**Motivation.** An *intersecting family* is a collection of subsets ${\cal S}\subseteq {\cal P}(X)$ of a set $X\neq \emptyset$ such that $A\cap B\neq \emptyset$ for all $A,B\in {\cal S}$. The intersections of members of ${\cal S}$ can be quite large. I was wondering whether it is always possible to "shrink" ${\cal S}$ such that a lot of intersections between $2$ sets become singletons.

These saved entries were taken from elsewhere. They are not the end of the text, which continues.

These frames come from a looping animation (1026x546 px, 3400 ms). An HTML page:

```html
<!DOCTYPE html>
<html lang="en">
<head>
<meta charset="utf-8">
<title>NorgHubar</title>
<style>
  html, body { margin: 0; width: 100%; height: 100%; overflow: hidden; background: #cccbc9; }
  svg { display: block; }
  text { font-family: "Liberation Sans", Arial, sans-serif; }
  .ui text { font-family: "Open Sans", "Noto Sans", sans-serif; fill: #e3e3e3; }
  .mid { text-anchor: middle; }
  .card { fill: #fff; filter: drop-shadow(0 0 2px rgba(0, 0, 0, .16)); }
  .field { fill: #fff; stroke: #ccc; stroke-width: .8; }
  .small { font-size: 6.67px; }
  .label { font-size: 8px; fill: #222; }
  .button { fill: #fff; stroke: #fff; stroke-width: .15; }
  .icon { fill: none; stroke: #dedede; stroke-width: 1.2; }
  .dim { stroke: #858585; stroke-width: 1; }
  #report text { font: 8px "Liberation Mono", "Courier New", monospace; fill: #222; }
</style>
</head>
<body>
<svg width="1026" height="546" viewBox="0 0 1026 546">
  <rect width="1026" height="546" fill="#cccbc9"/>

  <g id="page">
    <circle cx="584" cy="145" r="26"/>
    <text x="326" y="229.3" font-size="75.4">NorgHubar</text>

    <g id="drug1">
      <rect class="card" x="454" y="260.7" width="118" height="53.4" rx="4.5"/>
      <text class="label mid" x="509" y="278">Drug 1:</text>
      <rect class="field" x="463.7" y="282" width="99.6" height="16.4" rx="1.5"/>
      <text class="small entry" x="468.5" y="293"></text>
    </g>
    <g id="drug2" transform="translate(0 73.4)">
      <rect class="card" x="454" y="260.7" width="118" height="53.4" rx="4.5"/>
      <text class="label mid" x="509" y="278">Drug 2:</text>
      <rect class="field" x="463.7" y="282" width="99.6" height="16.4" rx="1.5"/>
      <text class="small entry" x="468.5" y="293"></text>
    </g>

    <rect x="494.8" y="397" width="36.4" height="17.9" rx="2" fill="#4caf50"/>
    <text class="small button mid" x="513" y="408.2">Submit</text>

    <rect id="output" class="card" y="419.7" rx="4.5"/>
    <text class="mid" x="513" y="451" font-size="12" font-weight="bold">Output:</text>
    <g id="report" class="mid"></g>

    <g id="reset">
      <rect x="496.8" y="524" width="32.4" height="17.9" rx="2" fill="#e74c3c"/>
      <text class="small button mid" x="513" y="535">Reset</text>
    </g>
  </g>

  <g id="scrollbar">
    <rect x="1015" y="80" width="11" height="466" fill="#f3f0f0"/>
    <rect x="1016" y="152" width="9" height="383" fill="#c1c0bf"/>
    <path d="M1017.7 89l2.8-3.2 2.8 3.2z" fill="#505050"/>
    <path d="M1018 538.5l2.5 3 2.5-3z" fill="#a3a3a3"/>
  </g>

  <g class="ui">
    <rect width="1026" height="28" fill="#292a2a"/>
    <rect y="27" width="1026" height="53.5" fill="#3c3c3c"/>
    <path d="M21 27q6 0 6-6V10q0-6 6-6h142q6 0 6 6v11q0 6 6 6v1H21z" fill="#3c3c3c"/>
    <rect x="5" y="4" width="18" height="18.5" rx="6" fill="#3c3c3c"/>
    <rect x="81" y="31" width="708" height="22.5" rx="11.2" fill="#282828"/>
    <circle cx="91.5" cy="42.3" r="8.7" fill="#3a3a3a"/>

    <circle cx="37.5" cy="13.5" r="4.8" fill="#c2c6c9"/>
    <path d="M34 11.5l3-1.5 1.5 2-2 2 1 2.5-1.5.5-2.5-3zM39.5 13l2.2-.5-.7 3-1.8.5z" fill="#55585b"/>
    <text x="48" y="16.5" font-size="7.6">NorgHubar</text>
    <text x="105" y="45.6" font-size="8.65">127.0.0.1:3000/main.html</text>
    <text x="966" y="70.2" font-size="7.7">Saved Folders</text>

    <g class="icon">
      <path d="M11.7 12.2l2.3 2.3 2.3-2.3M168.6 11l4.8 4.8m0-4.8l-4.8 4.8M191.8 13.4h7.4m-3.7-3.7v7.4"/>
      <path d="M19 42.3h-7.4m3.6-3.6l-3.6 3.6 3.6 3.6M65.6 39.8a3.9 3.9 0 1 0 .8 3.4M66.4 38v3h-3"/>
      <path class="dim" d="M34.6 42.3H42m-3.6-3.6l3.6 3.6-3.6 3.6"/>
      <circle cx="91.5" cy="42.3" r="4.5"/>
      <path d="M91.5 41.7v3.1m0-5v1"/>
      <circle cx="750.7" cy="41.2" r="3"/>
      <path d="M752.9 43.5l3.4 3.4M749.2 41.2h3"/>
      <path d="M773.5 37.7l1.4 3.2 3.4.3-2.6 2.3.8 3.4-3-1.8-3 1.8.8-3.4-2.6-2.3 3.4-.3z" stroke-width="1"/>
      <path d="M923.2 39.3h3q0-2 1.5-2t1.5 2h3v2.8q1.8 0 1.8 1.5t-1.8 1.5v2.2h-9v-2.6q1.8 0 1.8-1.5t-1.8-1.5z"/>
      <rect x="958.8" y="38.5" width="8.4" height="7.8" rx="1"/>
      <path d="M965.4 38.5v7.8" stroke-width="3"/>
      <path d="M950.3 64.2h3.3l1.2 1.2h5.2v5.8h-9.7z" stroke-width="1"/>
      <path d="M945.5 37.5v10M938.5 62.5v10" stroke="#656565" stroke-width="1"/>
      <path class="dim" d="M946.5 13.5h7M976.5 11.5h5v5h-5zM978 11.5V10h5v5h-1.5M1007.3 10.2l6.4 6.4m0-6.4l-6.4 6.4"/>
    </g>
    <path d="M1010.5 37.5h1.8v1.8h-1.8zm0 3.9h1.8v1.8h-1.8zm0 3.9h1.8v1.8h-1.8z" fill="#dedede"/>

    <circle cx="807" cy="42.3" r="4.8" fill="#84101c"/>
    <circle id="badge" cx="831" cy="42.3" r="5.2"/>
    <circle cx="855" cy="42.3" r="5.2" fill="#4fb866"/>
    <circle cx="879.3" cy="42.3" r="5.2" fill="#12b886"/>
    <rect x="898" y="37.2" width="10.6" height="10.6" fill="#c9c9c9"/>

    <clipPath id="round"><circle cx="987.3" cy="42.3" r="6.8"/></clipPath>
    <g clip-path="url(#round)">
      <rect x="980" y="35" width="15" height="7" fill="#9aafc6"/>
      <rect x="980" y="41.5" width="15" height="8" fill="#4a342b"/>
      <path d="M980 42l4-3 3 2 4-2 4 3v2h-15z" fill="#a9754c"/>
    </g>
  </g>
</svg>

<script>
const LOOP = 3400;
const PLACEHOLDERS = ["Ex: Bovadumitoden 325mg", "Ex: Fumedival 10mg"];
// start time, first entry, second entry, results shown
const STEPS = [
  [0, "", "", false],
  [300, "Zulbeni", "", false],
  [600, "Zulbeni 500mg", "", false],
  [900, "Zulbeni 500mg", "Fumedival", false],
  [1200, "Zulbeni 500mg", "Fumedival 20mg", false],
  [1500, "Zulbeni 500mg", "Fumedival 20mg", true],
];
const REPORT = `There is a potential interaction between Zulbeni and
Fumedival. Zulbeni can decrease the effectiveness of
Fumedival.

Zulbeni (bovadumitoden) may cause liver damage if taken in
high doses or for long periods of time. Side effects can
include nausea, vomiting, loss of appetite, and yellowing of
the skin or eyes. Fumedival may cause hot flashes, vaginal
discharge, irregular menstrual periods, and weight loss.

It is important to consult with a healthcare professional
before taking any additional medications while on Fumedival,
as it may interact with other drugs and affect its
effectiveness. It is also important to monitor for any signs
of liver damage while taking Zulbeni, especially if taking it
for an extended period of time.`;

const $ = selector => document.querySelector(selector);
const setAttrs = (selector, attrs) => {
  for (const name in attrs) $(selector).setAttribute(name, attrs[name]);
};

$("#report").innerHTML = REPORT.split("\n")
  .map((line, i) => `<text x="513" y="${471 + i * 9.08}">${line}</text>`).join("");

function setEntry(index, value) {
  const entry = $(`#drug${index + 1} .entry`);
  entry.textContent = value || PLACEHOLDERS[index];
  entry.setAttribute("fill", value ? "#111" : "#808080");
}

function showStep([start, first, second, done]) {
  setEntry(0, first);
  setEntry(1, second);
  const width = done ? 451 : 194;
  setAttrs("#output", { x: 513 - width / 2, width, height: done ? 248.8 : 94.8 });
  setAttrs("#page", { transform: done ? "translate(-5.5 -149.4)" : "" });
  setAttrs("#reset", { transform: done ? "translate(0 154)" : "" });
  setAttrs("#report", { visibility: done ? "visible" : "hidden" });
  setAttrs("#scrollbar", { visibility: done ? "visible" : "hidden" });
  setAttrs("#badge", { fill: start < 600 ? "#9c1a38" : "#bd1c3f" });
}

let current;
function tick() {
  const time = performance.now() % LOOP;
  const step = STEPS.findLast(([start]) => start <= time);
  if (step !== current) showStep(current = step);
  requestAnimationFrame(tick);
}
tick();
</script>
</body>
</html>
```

**Shrinkings.** If ${\cal S}\subseteq {\cal P}(X)$ is intersecting, we say that ${\cal S}^*\subseteq {\cal P}(X)$ is a *shrinking* of ${\cal S}$ if ${\cal S}^*$ is intersecting and there is a bijection $\varphi:{\cal S} \to {\cal S^*}$ such that for all $A \in {\cal S}$ we have that $\varphi(A)\subseteq A$.

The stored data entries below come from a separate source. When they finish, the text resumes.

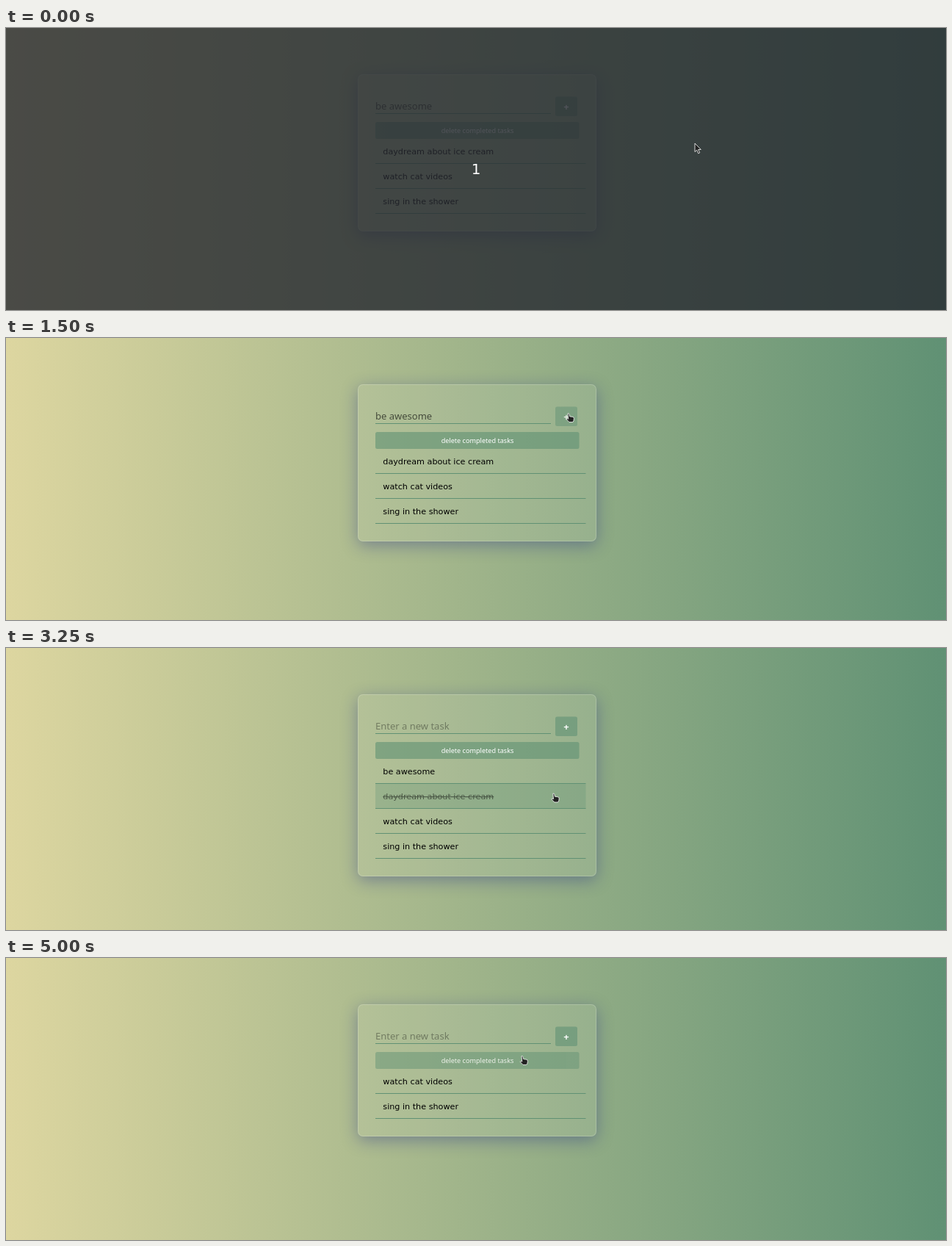
Write an HTML page that moves like this. It is 1280 px wide and 384 px high and loops after 6000 ms.

```html
<!DOCTYPE html>
<html lang="en">
<head>
<meta charset="utf-8">
<title>To-do list</title>
<style>
  html, body { margin: 0; width: 100%; height: 100%; overflow: hidden; }
  #stage { position: relative; width: 1280px; height: 384px; overflow: hidden;
    background: linear-gradient(to right, #ddd6a0, #609174); }
  #card { position: absolute; left: 479px; top: 63px; width: 325px; box-sizing: border-box;
    border: 1px solid rgba(255,255,255,.18); border-radius: 7px;
    background: rgba(255,255,255,.08); box-shadow: 0 5.6px 22.4px rgba(31,38,135,.37); }
  svg { position: absolute; left: 0; top: 0; }
  text { font-family: "Noto Sans", sans-serif; }
  .task text { font: 11.2px "DejaVu Sans", sans-serif; }
  .task rect { fill: #609174; fill-opacity: 0; }
  .task.hover rect { fill-opacity: .3; }
  .task.done text { opacity: .5; text-decoration: line-through; }
  .line { stroke: #609174; }
  .button rect { fill: #609174; fill-opacity: .6; }
  .button text { fill: #fff; text-anchor: middle; }
  .button.hover { opacity: .8; }
  .cursor { fill: #222; stroke: #fff; stroke-width: .8; stroke-linejoin: round; }
</style>
</head>
<body>
<div id="stage">
  <div id="card"></div>
  <svg width="1280" height="384">
    <text id="input" x="503" y="111.4" font-size="13"></text>
    <path class="line" d="M503 116.5H742"/>
    <g id="add" class="button">
      <rect x="748" y="93.5" width="30" height="26.5" rx="2.5"/>
      <text x="763" y="111.7" font-size="13" font-weight="700">+</text>
    </g>
    <g id="clear" class="button">
      <rect x="503" y="128" width="277.5" height="23" rx="2.5"/>
      <text x="642" y="143" font-size="9.1">delete completed tasks</text>
    </g>
    <g id="tasks"></g>
    <g id="intro">
      <rect width="1280" height="384" fill="rgb(38,41,48)" fill-opacity=".8"/>
      <text x="640" y="199" fill="#fff" text-anchor="middle"
        style="font: 20px 'DejaVu Sans', sans-serif">1</text>
    </g>
    <path id="arrow" class="cursor" d="M0 0V11.6L2.7 9.2L4.7 13.8L6.7 12.9L4.7 8.5H8.3Z"/>
    <path id="hand" class="cursor" d="M0 0q1.6-.6 2 1l.6 3 4 .6q2 .4 1.8 2.2l-.4 3q-.4 2-2 2h-4l-3.5-3.5q-.8-1.4.8-1.4l1.4.6z"/>
  </svg>
</div>
<script>
const $ = id => document.getElementById(id);
const LOOP = 6000, ROW = 34;
const tasks = ["be awesome", "daydream about ice cream", "watch cat videos", "sing in the shower"];

// [start ms, cursor shape, tip x, tip y, hovered element]
const moves = [
  [0, "arrow", 938, 157], [500, "arrow", 935, 160], [750, "arrow", 813, 140],
  [1000, "arrow", 772, 121], [1250, "hand", 764, 103.6, "add"], [1500, "hand", 765, 102.8, "add"],
  [2250, "hand", 768, 116, "add"], [2500, "hand", 751, 199, "task1"], [2750, "hand", 743.5, 201.6, "task1"],
  [3250, "hand", 744.8, 198.2, "task1"], [3500, "hand", 730, 163, "task0"],
  [4250, "hand", 700, 128, "clear"], [4500, "hand", 701, 131.6, "clear"], [4750, "hand", 702, 133.6, "clear"]
];
const ADDED = 1750, DONE = [4000, 3250], CLEARED = 5000;

$("tasks").innerHTML = tasks.map((name, i) => `<g id="task${i}" class="task">
  <rect x="503" y="151" width="286.5" height="34"/>
  <text x="513.3" y="172">${name}</text>
  <path class="line" d="M503 185H789.5" transform="translate(0 -.5)"/></g>`).join("");

function show(el, visible) { el.style.display = visible ? "" : "none"; }

function draw(t) {
  const [, shape, x, y, hovered] = moves.findLast(move => move[0] <= t);
  const added = t >= ADDED;
  const first = t >= CLEARED ? 2 : added ? 0 : 1;

  $("input").textContent = added ? "Enter a new task" : tasks[0];
  $("input").setAttribute("fill-opacity", added ? .35 : .6);
  $("card").style.height = 146 + ROW * (tasks.length - first) - 34 + "px";
  tasks.forEach((_, i) => {
    const row = $("task" + i);
    show(row, i >= first);
    row.setAttribute("transform", `translate(0 ${ROW * (i - first)})`);
    row.classList.toggle("done", t >= DONE[i]);
  });
  for (const id of ["add", "clear", "task0", "task1"]) $(id).classList.toggle("hover", id === hovered);
  for (const id of ["arrow", "hand"]) show($(id), id === shape);
  $(shape).setAttribute("transform", `translate(${x} ${y})`);
  show($("intro"), t < 250);
}

const start = performance.now();
function tick() {
  draw((performance.now() - start) % LOOP);
  requestAnimationFrame(tick);
}
tick();
</script>
</body>
</html>
```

For any set $Z$, let $[Z]^2=\big\{\{a,b\}:a\neq b\in Z\big\}$. Moreover, we set $[{\cal S}]^2_1:=\big\{\{A,B\} \in [{\cal S}]^2: |A\cap B|=1\big\}$. We say ${\cal S}$ is *intersection-efficient* if $$\big|[{\cal S}]^2_1\big| \geq \big|[{\cal S}]^2 \setminus [{\cal S}]^2_1\big|.$$

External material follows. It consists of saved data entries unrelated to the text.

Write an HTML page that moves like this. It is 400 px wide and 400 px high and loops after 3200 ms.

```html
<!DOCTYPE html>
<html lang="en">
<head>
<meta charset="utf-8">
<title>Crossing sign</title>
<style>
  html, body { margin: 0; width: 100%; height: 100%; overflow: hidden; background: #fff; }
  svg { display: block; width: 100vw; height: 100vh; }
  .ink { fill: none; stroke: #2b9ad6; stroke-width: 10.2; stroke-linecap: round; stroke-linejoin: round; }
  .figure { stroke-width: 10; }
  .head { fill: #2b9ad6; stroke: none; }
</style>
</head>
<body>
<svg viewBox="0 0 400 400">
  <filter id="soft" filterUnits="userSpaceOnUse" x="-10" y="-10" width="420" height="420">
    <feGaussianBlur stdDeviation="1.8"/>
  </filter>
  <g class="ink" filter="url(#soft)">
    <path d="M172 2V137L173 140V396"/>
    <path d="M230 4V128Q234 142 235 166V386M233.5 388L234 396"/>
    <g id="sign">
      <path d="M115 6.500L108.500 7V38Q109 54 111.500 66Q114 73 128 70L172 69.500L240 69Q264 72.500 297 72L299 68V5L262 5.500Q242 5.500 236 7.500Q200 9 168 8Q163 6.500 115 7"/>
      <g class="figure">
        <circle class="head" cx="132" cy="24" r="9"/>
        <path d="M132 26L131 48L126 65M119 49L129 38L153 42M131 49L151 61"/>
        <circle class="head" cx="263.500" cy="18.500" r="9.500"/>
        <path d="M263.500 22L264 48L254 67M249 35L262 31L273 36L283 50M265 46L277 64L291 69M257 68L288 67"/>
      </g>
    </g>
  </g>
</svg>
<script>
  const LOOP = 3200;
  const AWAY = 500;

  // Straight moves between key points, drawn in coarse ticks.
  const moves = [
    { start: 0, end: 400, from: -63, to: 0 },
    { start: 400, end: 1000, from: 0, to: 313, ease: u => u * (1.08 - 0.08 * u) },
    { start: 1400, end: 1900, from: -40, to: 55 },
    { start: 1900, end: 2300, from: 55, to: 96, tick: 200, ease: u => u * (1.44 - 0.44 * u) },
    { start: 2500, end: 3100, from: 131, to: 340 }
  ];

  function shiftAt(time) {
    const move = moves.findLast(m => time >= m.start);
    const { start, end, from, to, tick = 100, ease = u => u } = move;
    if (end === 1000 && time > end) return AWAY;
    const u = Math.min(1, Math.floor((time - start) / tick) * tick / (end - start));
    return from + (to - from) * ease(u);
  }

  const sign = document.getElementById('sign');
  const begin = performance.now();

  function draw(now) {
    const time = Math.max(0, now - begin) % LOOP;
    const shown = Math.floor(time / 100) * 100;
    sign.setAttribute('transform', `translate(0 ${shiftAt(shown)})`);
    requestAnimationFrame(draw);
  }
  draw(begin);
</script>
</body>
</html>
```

**Question.** If ${\cal S}\subseteq {\cal P}(X)$ is intersecting, is there a shrinking ${\cal S}^*\subseteq {\cal P}(X)$ of ${\cal S}$ such that ${\cal S}^*$ is intersection-efficient?